  • Unregulated independent power producers (IPP’s) have outperformed regulated utilities as the markets have placed a higher relative value on generating and trading assets. Look for IPP’s to arbitrage their high P/E multiples, as well as decent credit ratings, to acquire generating assets from traditional utilities that currently trade at relatively lower P/E multiples.
  • Deregulation loosened up more than pricing. Deregulation has taken firm hold both in Europe and in certain states in the U.S. UK utility operators, in particular, are expected to continue to be strong acquirers. The deregulation process in the U.S., meanwhile, will drive the industry consolidation in 2001, as domestic companies look to become “super-regionals” with the scale to survive as independents.
  • Besides the large “super-regionals”that will focus on being low-cost producers, look for the advent of new energy service companies. Much like the “one stop shopping” strategies implemented by companies in the recently deregulated financial services and telecommunications industries, these energy services companies will aim to be multi-service and technology providers. Mergers, acquisitions, joint ventures and strategic alliances will be integral components of building the new energy services companies.
  • The business customer is critical. With up to 50% of revenues for the typical US utility coming from the commercial/industrial market, utilities that can’t meet the demands of business customers will soon find themselves vulnerable to takeovers by those who can.

“The forces that drove M&A strategies in 2000 will accelerate in 2001. IPP’s will continue to actively grow their generation portfolios and M&A will be a critical means to this growth. Utilities, in their quest to increase shareholder value, will accelerate their efforts to unlock the value of their generation and trading portfolios – either through disposals or spin-offs/split-offs,” said Doug Meier, lead Transaction Services partner for the power and utilities industry at PricewaterhouseCoopers.

“Economies of scale will continue to be an important rationale for utilities looking to implement their strategies of growth through geographic diversification. Finally, let’s not forget the importance of globalization. Look for UK and European utilities to continue their expansion into the U.S. Similarly, I expect the U.S. IPP’s and utilities to continue to selectively expand their presence outside of the U.S.”

The Transaction Services group of PricewaterhouseCoopers provides M&A and capital markets advisory services to some of the largest strategic and financial buyers in the U.S. The group operates from 14 U.S. cities and over 90 locations in North America, Latin America, Europe and Asia. The firm’s Global Energy & Mining group (www.pwcglobal.com/energy) provides services to the international energy community.
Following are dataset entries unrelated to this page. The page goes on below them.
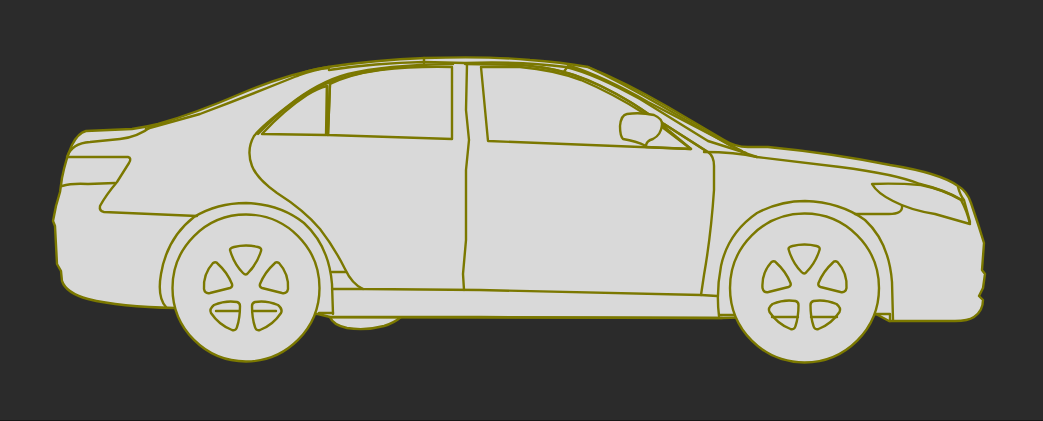
<!DOCTYPE html>
<html lang="en">
<head>
<meta charset="utf-8">
<title>Sedan side view</title>
<style>
:root {
  --backdrop: #2b2b2b;
  --backdrop-edge: #171717;
  --body: #d9d9d9;
  --outline: #7b7800;
}
html, body { margin: 0; width: 1043px; height: 421px; overflow: hidden; background: var(--backdrop); }
svg { display: block; }
.edge { fill: var(--backdrop-edge); }
.car { stroke: var(--outline); stroke-width: 2.4; stroke-linejoin: round; stroke-linecap: round; }
.solid { fill: var(--body); }
.line { fill: none; }
</style>
</head>
<body>
<svg width="1043" height="421" viewBox="0 0 1043 421" role="img" aria-label="Outline drawing of a sedan seen from the side">
  <defs>
    <g id="rim">
      <path d="M-16 -38Q-16 -40 -12 -41Q0 -44 12 -41Q16 -40 15 -37Q11 -24 2 -15Q0 -12 -3 -15Q-12 -24 -16 -38Z"/>
      <path id="side-opening" d="M-33 -25Q-30 -27 -28 -24Q-19 -16 -14 -4Q-13 -1 -16 0L-36 5Q-41 6 -42 1Q-43 -14 -33 -25Z"/>
      <use href="#side-opening" transform="scale(-1 1)"/>
      <path id="lower-opening" d="M-32 17Q-20 12 -9 14Q-6 15 -6 18Q-6 30 -9 39Q-10 43 -14 42Q-27 37 -35 25Q-37 21 -32 17Z"/>
      <use href="#lower-opening" transform="scale(-1 1)"/>
    </g>
  </defs>

  <rect class="edge" y="420" width="1043" height="1"/>

  <g class="car">
    <path id="exhaust" class="solid" d="M330 317Q333 325 347 328Q365 331 384 326Q394 323 401 317Z"/>

    <path id="body-shell" class="solid" d="M175 308Q120 307 88 299Q66 293 62 281L61 271L57 264L55 226L53 221L56 206L60 192L62 178Q66 158 72 145Q78 133 86 131L132 129Q146 127 158 124Q196 113 240 94Q287 74 328 67Q375 60 425 58Q490 56 530 60Q560 62 588 67Q625 82 668 107L724 140Q735 147 748 147L768 147Q830 153 890 165Q940 173 958 186Q967 191 971 203L979 227L984 243L982 270L985 274L983 288L979 296L983 300Q983 311 974 317Q968 321 955 321L889 321L876 314L722 318L330 317L318 314Z"/>

    <g id="rear-panels" class="line">
      <path d="M67 157Q72 143 90 142L120 139Q138 137 152 126"/>
      <path d="M146 129L200 114Q250 95 297 76Q315 69 329 68"/>
      <path d="M68 157L128 157Q132 158 129 163L117 182Q106 195 100 206Q99 211 104 212L197 216"/>
      <path d="M62 186Q72 183 88 184L115 183"/>
    </g>

    <g id="roof" class="line">
      <path d="M297 76Q303 71 329 67"/>
      <path d="M329 70Q375 63 424 62L465 63Q520 61 566 67Q595 74 640 99L708 141L746 153"/>
      <path d="M424 58V63"/>
      <path d="M568 66L563 73"/>
      <path d="M570 66Q602 76 648 102L742 151"/>
      <path d="M588 67Q620 82 660 105L731 146"/>
    </g>

    <g id="doors" class="line">
      <path d="M467 64L466 110L469 140L466 170V240L463 274L464 290"/>
      <path d="M453 64Q384 65 348 74Q318 82 288 106Q262 126 254 136Q246 150 252 166Q257 179 277 193Q304 210 320 229Q334 247 345 269Q352 284 363 289L480 290L701 295L717 296"/>
      <path d="M465 64L520 65Q558 68 582 78Q616 91 650 115L708 152Q714 156 714 166L714 190Q711 235 704 275L701 295"/>
    </g>

    <g id="windows" class="line">
      <path d="M262 134Q284 110 307 95Q318 88 327 86L326 135Z"/>
      <path d="M330 84Q350 74 380 70Q415 66 452 67V139L328 135Z"/>
      <path d="M327 86V135M330 84L328 135"/>
      <path d="M258 134Q285 106 310 91Q343 74 385 69"/>
      <path d="M481 67L520 67Q554 70 581 80Q614 94 645 114L691 149L488 141Z"/>
      <path d="M540 67Q575 73 601 86Q633 102 651 116"/>
    </g>

    <path id="mirror" class="solid" d="M627 114Q640 112 654 115Q663 119 662 125Q661 135 653 139Q646 141 646 146Q636 141 623 139Q620 136 620 126Q621 115 627 114Z"/>
    <path id="mirror-base" class="line" d="M662 125L691 149L646 147M664 124L706 151"/>

    <g id="front-panels" class="line">
      <path d="M704 152Q735 152 757 157L840 167Q895 174 920 184"/>
      <path d="M732 146Q740 152 757 157"/>
      <path d="M872 184Q896 183 921 185Q945 190 961 200Q967 211 970 224L935 214Q910 210 893 201Q877 193 872 184Z"/>
      <path d="M920 184Q945 190 962 200M958 187Q960 195 964 200L970 222"/>
      <path d="M902 206Q903 214 889 214L855 214"/>
    </g>

    <g id="sill" class="line">
      <path d="M332 289H363M332 272H346"/>
      <path d="M330 317L480 317L722 318"/>
      <path d="M720 315H735M876 314H890V321"/>
      <path d="M319 313H333"/>
    </g>

    <g id="wheel-arches" class="line">
      <path d="M166 307Q157 297 161 274Q167 238 194 217Q217 203 246 203Q280 204 304 223Q329 246 332 284L333 314"/>
      <path d="M719 316Q716 292 721 266Q728 233 757 213Q780 201 805 201Q840 202 865 220Q889 242 892 282L893 320"/>
    </g>

    <g id="rear-wheel" class="solid">
      <circle cx="246" cy="288" r="73.5"/>
      <use href="#rim" x="246" y="288"/>
      <path d="M216 311H239M253 311H276"/>
    </g>

    <g id="front-wheel" class="solid">
      <circle cx="804.5" cy="288" r="74.5"/>
      <use href="#rim" x="804.5" y="287"/>
      <path d="M772 317H798M811 317H837"/>
    </g>
  </g>
</svg>
</body>
</html>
PricewaterhouseCoopers (www.pwcglobal.com) is a professional services organization drawing on the knowledge and skills of 150,000 people in 150 countries.

PricewaterhouseCoopers refers to the U.S. firm of PricewaterhouseCoopers LLP and other members of the worldwide PricewaterhouseCoopers organization.